Jennifer maintains a very positive outlook on her condition and views it as both a challenge and a way to help others that are suffering. She currently runs a memory group twice a week at a retirement community in Devon, UK - as research suggests that simple mental exercises or ‘brain training’ can transform the lives of people with dementia.
“Sometimes I do sit and howl when everything falls apart, but then I pull myself together and realise that I just have to find a way to make it work and do it better... and to find a new coping strategy.”
Jennifer was brought up with the mindset that it’s not what happens to you, but how you cope and respond to it. “We all have challenges as we get older,” she deliberates. “Some people get cancer, some people have strokes, we all have things that we have to deal with.”
“And we all have choices, don't we? We can curl up in a ball and die and turn our face to the wall, but what a waste of time and what a waste of opportunity. So for me, this is my challenge.”
Use it or lose it
While there is no cure for dementia at present, it's important that those at risk are identified early as there are several drug treatment options that can help reduce symptoms.
Plus, support is absolutely vital for sufferers along with their families, friends and carers - and can make a huge difference to managing the condition.

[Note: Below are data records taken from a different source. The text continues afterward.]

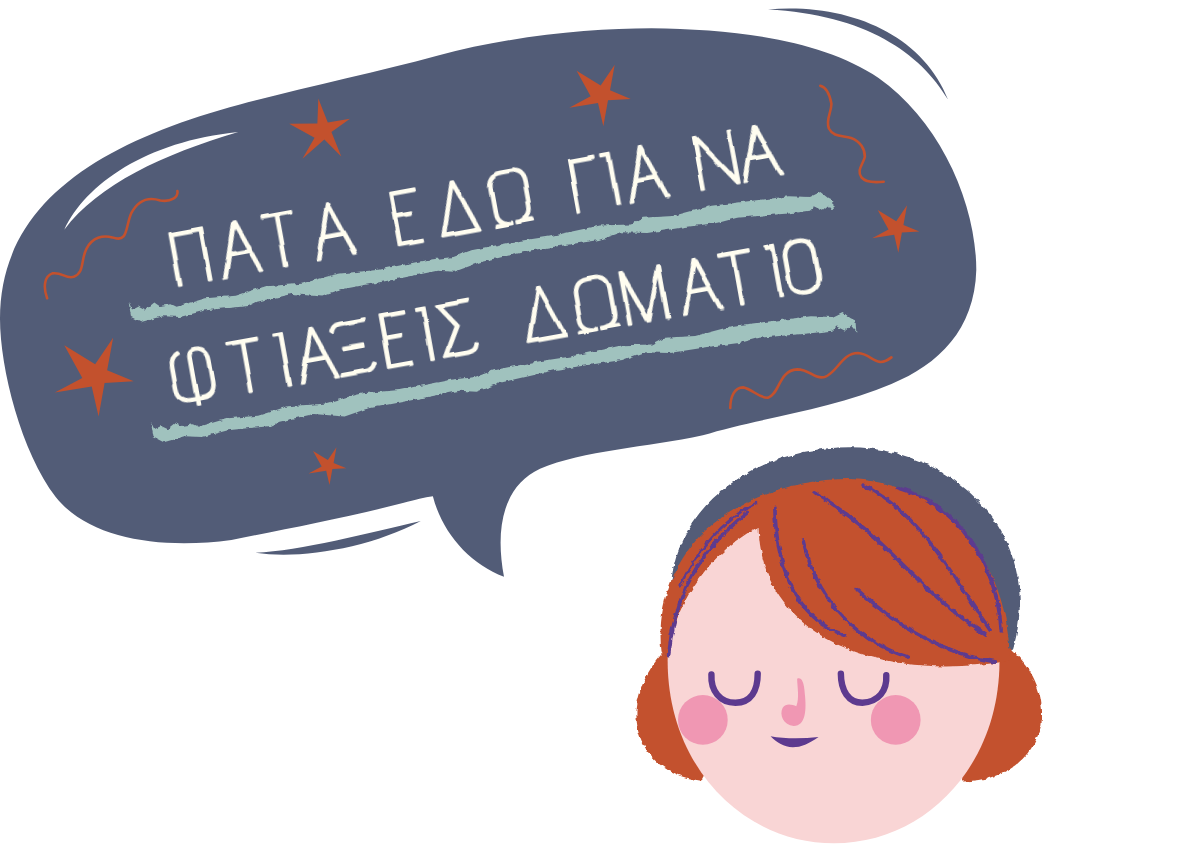
<!DOCTYPE html>
<html lang="el">
<head>
<meta charset="utf-8">
<meta name="viewport" content="width=device-width, initial-scale=1">
<title>Πάτα εδώ για να φτιάξεις δωμάτιο</title>
<link rel="stylesheet" href="https://fonts.googleapis.com/css2?family=Advent+Pro:wght@200&amp;family=Comfortaa:wght@300&amp;display=swap">
<style>
  :root {
    --paper: #ffffff;
    --navy: #525c77;
    --rust: #c3512d;
    --mint: #a0c2be;
    --skin: #f9d5d5;
    --blush: #f097b3;
    --violet: #5d3a8f;
    --cream: #fffdf0;
  }
  html, body { margin: 0; background: var(--paper); overflow: hidden; }
  .canvas { display: block; width: 1200px; height: 857px; background: var(--paper); }
  .navy { fill: var(--navy); }
  .rust { fill: var(--rust); }
  .mint { fill: var(--mint); }
  .skin { fill: var(--skin); }
  .blush { fill: var(--blush); }
  .violet { fill: var(--violet); }
  .highlight { fill: var(--paper); }
  .squiggles { fill: none; stroke: var(--rust); stroke-width: 3; stroke-linecap: round; }
  .strands { fill: none; stroke: var(--violet); stroke-width: 4.2; stroke-linecap: round; }
  .eyes { fill: none; stroke: var(--violet); stroke-width: 7.5; stroke-linecap: round; }
  .message {
    font-family: "Advent Pro", "Comfortaa", sans-serif;
    font-weight: 200;
    font-size: 89px;
    text-anchor: middle;
    fill: var(--cream);
    stroke: var(--cream);
    stroke-width: 2.6;
    stroke-linejoin: round;
  }
</style>
</head>
<body>
<main>
<svg class="canvas" viewBox="0 0 1400 1000" preserveAspectRatio="none" xmlns="http://www.w3.org/2000/svg">
  <defs>
    <filter id="crayon-edge" x="-5%" y="-5%" width="110%" height="110%">
      <feTurbulence type="fractalNoise" baseFrequency="0.14" numOctaves="2" seed="4" result="grain"/>
      <feDisplacementMap in="SourceGraphic" in2="grain" scale="5" xChannelSelector="R" yChannelSelector="G"/>
    </filter>
    <filter id="hand-wobble" x="-5%" y="-15%" width="110%" height="130%">
      <feTurbulence type="fractalNoise" baseFrequency="0.03" numOctaves="1" seed="9" result="grain"/>
      <feDisplacementMap in="SourceGraphic" in2="grain" scale="6" xChannelSelector="R" yChannelSelector="G"/>
    </filter>
    <path id="star" d="M22-44 15-6 46 7 12 9 5 48-3 13-46 20-14 3-35-35 1-13Z"/>
    <path id="brush-underline" d="M150 352 154 361 162 357 170 361 180 353 186 357 200 355 206 358 240 348 275 345 310 334 352 331 388 321 397 319 440 315 500 303 529 300 550 292 600 282 640 276 700 263 735 262 750 254 785 252 830 240 880 234 920 229 945 230 957 224 966 231 972 234 973 247 967 240 960 246 950 241 945 246 920 249 860 254 838 260 800 265 755 272 725 271 700 280 660 286 620 292 560 306 530 317 510 316 460 326 402 337 376 346 340 343 300 352 290 357 240 362 210 370 190 369 165 376 153 370Z"/>
  </defs>

  <g id="speech-bubble">
    <path class="navy" d="M0 372C0 235 120 165 280 122C350 103 440 84 510 65C600 41 690 33 760 33C860 34 960 47 1025 91C1095 140 1139 235 1139 315C1137 385 1095 425 1040 448C970 478 880 489 820 508C755 522 680 526 630 547C585 568 578 620 588 673C548 658 516 622 505 579C495 580 485 583 470 587C400 605 330 618 270 630C190 641 105 630 65 580C25 528 0 430 0 372Z"/>
    <path class="highlight" d="M75 268C100 215 170 165 278 154C190 180 115 215 75 268Z"/>
    <path class="navy" d="M896 11C990 3 1076 40 1106 116C1074 62 1010 17 896 11Z"/>
    <path class="navy" d="M298 645C350 653 430 640 491 608C430 622 350 643 298 645Z"/>
  </g>

  <g id="stars" class="rust">
    <use href="#star" transform="translate(375 153) rotate(-32) scale(.78)"/>
    <use href="#star" transform="translate(700 110) scale(.78)"/>
    <use href="#star" transform="translate(1045 266) scale(.6)"/>
    <use href="#star" transform="translate(110 438)"/>
    <use href="#star" transform="translate(382 543) scale(.48)"/>
  </g>

  <g class="squiggles">
    <path d="M55 348C50 335 52 322 61 319C72 317 77 326 86 323C99 318 94 303 101 290C108 277 120 274 131 277C150 284 146 265 153 249C162 232 175 230 187 234C200 236 208 230 207 223"/>
    <path d="M957 100C965 102 968 110 970 121C970 132 963 139 967 150C972 160 983 158 993 161C1004 165 1009 174 1009 183C1007 192 999 198 1005 207C1010 213 1022 213 1031 212"/>
    <path d="M852 476C852 463 857 452 867 452C878 454 886 465 896 464C910 460 908 432 930 431C945 431 950 443 962 440C977 435 982 412 1001 412C1018 413 1022 431 1040 417"/>
  </g>

  <g id="underlines" class="mint" filter="url(#crayon-edge)">
    <use href="#brush-underline"/>
    <use href="#brush-underline" x="26" y="140"/>
  </g>

  <g class="message">
    <text filter="url(#hand-wobble)" transform="translate(209 333) rotate(-10.4)" y="0" x="19 76 127 187 230 275 335 398 440 486 518 558 600 643 693">ΠΑΤΑ ΕΔΩ ΓΙΑ ΝΑ</text>
    <text filter="url(#hand-wobble)" transform="translate(209 473) rotate(-10.2)" y="0" x="22 85 129 167 212 262 298 335 385 437 498 557 621 668 711 744">ΦΤΙΑΞΕΙΣ ΔΩΜΑΤΙΟ</text>
  </g>

  <g id="girl">
    <g id="headband-and-curls" filter="url(#crayon-edge)">
      <path class="navy" d="M783 682C790 590 880 522 992 522C1105 523 1208 612 1187 735C1185 745 1183 755 1179 765L1100 600 880 590Z"/>
      <path class="rust" d="M777 758C750 785 738 820 744 850C752 886 780 906 818 911L850 850Z"/>
      <path class="rust" d="M1178 756C1206 780 1219 812 1215 845C1205 888 1168 912 1123 912L1110 850Z"/>
    </g>
    <path id="face" class="skin" d="M779 765C785 700 830 630 890 600L1000 650 1166 765C1169 892 1080 984 973 984C866 984 776 892 779 765Z"/>
    <path id="fringe" class="rust" filter="url(#crayon-edge)" d="M772 762C765 710 785 660 815 627C860 580 930 559 990 559C1090 560 1178 645 1178 771C1080 788 990 772 935 725C900 695 886 655 885 615C835 640 785 700 780 767Z"/>
    <g class="strands" filter="url(#crayon-edge)">
      <path d="M904 592C905 655 925 720 985 741"/>
      <path d="M937 630C950 690 990 745 1060 767"/>
      <path d="M951 575C1040 630 1060 680 1150 741"/>
      <path d="M1007 566C1075 600 1110 670 1155 735"/>
      <path d="M1047 569C1120 590 1163 660 1168 735"/>
      <path d="M1000 688C1050 735 1110 765 1160 772"/>
      <path d="M780 765C785 715 800 655 872 598"/>
      <path d="M793 684C812 645 842 607 882 587" stroke-width="3"/>
    </g>
    <g class="blush">
      <circle cx="820" cy="840" r="29"/>
      <circle cx="1045" cy="840" r="29"/>
      <path d="M930 792C934 790 938 793 939 810C941 828 940 847 926 847C914 846 909 834 913 826C917 820 924 822 929 824C933 815 930 800 930 792Z"/>
    </g>
    <g class="eyes">
      <path d="M830 787C829 806 840 820 858 820C876 820 884 806 884 786"/>
      <path d="M981 786C981 806 990 820 1006 820C1025 819 1035 806 1034 788"/>
    </g>
    <path class="violet" d="M899 859C915 862 935 862 955 860C943 868 935 872 925 872C914 871 907 867 899 859Z"/>
  </g>
</svg>
</main>
</body>
</html>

There is also research to suggest that keeping your brain active - particularly during mid-life (from 40 to 65 years of age) - may help delay the onset of dementia.
According to neuroscientist Dr Thomas Bak, learning a second lanaguage can delay the onset of dementia by four years, because it works as a kind of "exercsie for the brain."
"I compare learning languages with what sport, let's say swimming, does to our body," he explains in The Turth About Dementia. "If we go swimming regularly, we'll be fitter. Using one or more languages is a good mental exercise."
Challenging the brain with a new activity helps build new brain cells and strenghten connections - making the brain more resilient and giving it more "reserve" if it is damaged by disease.
Other social activities that can be benefical for brain health include: Organising cards or games nights with friends, learning to play a musical instrument or catching up with a friend over a walk.
Alzheimer’s Australia provides a free specialist counselling service for people with dementia, their families and carers. Call the National Dementia Helpline on 1800 100 50 or visit fightdementia.org.au
Don't miss 'The Truth About Dementia' at 9.30pm on Sunday April 23 on Lifetyle YOU.